History of the Community Relief Fund
The Toronto United Church Council is an historic and unique organization within the life of The United Church of Canada. In 1892, the Methodist Church, influenced by the prodding of many of the leading Methodist business people in Toronto, established the Methodist Social Union to address social problems in the city. In 1912, the "Union" was incorporated and began to hold land, receive donations and bequests, and develop trust funds.
The "Union", now the "Council", oversaw mission and relief work in the city and its suburbs. It founded, owned, and maintained the Victor Home for Women, where unmarried women could have their babies. Similarly, the Council organized and managed the budget and work of the Fred Victor Mission, which has provided food, shelter, and medical care to those in need since 1908. Both have since become independent corporations with continuing Council support for their property and program requirements.

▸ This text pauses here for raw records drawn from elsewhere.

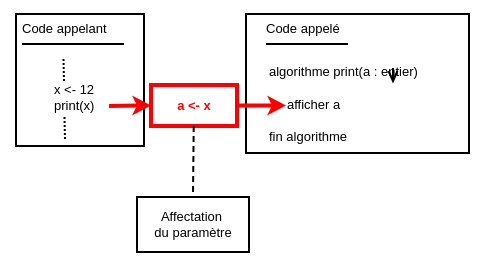
<!DOCTYPE html>
<html lang="fr">
<head>
<meta charset="utf-8">
<title>Passage de paramètre</title>
<style>
:root { --ink: #000; --paper: #fff; --accent: #f00; }
* { box-sizing: border-box; margin: 0; padding: 0; }
html, body { width: 484px; height: 264px; overflow: hidden; background: var(--paper); }
.diagram {
  position: relative; width: 484px; height: 264px;
  color: var(--ink); font: 13px/16px "Liberation Sans", Arial, sans-serif;
}
.node { position: absolute; border: 2px solid var(--ink); background: var(--paper); white-space: nowrap; }
h2 { font: inherit; height: 24px; border-bottom: 2px solid var(--ink); }
.caller { left: 15px; top: 13px; width: 130px; height: 134px; padding: 6px 5px; }
.caller h2 { width: 102px; }
.caller p { margin: 37px 0 0 32px; }
.callee { left: 245px; top: 13px; width: 225px; height: 141px; padding: 6px 19px; }
.callee h2 { width: 82px; }
.steps { display: grid; gap: 16.5px; margin: 19px 0 0 3px; }
.steps .inner { padding-left: 18px; }
.assignment {
  left: 149px; top: 83px; width: 90px; height: 45px; border: 4px solid var(--accent);
  display: flex; align-items: center; justify-content: center;
  color: var(--accent); font-weight: bold;
}
.note {
  left: 136px; top: 196px; width: 114px; height: 57px;
  display: flex; align-items: center; justify-content: center; text-align: center;
}
.note span { margin-right: 3px; }
.links { position: absolute; inset: 0; }
.flow { stroke: var(--accent); stroke-width: 4; }
.head { fill: var(--accent); }
.dots { stroke: var(--ink); stroke-width: 2; stroke-dasharray: 2 2; }
.dash { stroke: var(--ink); stroke-width: 2; stroke-dasharray: 6 4; }
.pointer { fill: none; stroke: var(--ink); stroke-width: 2; }
</style>
</head>
<body>
<main class="diagram">
  <section class="node caller">
    <h2>Code appelant</h2>
    <p>x &lt;- 12<br>print(x)</p>
  </section>
  <section class="node callee">
    <h2>Code appelé</h2>
    <div class="steps">
      <p>algorithme print(a : entier)</p>
      <p class="inner">afficher a</p>
      <p>fin algorithme</p>
    </div>
  </section>
  <div class="node assignment">a &lt;- x</div>
  <div class="node note"><p><span>Affectation</span><br>du paramètre</p></div>
  <svg class="links" width="484" height="264" viewBox="0 0 484 264" aria-hidden="true">
    <defs><polygon id="arrowhead" class="head" points="0,0 -19,-10 -14,0 -19,10"/></defs>
    <line class="dots" x1="63.5" y1="59" x2="64" y2="82"/>
    <line class="dots" x1="64.5" y1="117" x2="65" y2="140"/>
    <line class="flow" x1="109" y1="106" x2="138" y2="105.5"/>
    <use href="#arrowhead" x="151" y="105.5"/>
    <line class="flow" x1="238" y1="105.5" x2="272" y2="105.5"/>
    <use href="#arrowhead" x="286" y="105.5"/>
    <line class="dash" x1="193.7" y1="126" x2="193" y2="196"/>
    <path class="pointer" d="M393 68V80M388.5 71L393 81L397.5 71"/>
  </svg>
</main>
</body>
</html>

In the depression of the 1930s, a fleet of Council trucks moved about the city collecting clothes, fruit, vegetables, tons of potatoes, and milk from local dairies, to pass on to churches and downtown missions for distribution. Also throughout these years, the Council hired and supervised hospital chaplains to be with people in need of compassion and care. After World War II, the Council owned and operated several "second hand stores" across the city, long before the arrival of Goodwill and Value Village mega stores. And fresh-air camping for youth was in full operation throughout this time.
Today, the Council continues to partner with and support social ministry endeavours of the United Church. Affordable housing projects such as Hillcrest Lodge in Orillia, community ministries like the Malvern Community Outreach Ministry, and social service ministries including the Toronto Christian Resource Centre, are in partnership with Council and are housed in Council owned properties.
Throughout this long history of ministry work, Council's Community Relief Fund has provided a conduit for individuals and congregations to share in the mission of partner agencies, missions, and congregations doing outreach in their local communities. From providing funding for appliances for food banks to bedding for women's shelters, from setting up out-of-the-cold programs to providing venues for a hot meal program, the Fund has been there to help.
Making a Difference
As Council's oldest established fund, the Community Relief Fund continues to play an important role in shaping the ministry of Toronto United Church Council. The Fund's work demonstrates Council's commitment to investing in social ministries that represent a breakthrough in local delivery of services rather than a breakdown. In fact, since 1892, the Community Relief Fund has placed a very high value on investing its financial aid in projects and programs that promise solutions to some of society's big problems.
Recently, much of the Fund's energy has been invested in the work of the Toronto Christian Resource Centre in Regent Park. That organization's 40 Oaks project represents such a huge leap in the level of service it provides to the homeless that Council immediately saw the opportunity it faced in helping to make the project a resounding success. To learn more, visit the TCRC website.
Gifts to the Community Relief Fund
Individuals, congregations and church groups are invited to contribute to the Community Relief Fund to support this work. Gifts to the Fund can be made in three ways.
By mail. Your cheques can be sent to Toronto United Church Council, Unit 24, 30 Wertheim Court, Richmond Hill, ON L4B 1B9. Please make cheques payable to Toronto United Church Council and note Community Relief Fund on the subject line.
By phone. You may call to 905-771-5124 or 1-800-235-8822 during business hours to make a credit card donation.
Online. Click here to access the donation form (powered by Canada Helps) and choose Community Relief Fund from the Fund/Designation drop-down menu.
Located in the Heart of Phase 1 of the Regent Park Revitalization, 40 Oaks provides 87 units of affordable housing. A community `hub`on the first two levels create a warm, inviting `community living room`for all residents of Regent Park, helping build their lives and create a vibrant community.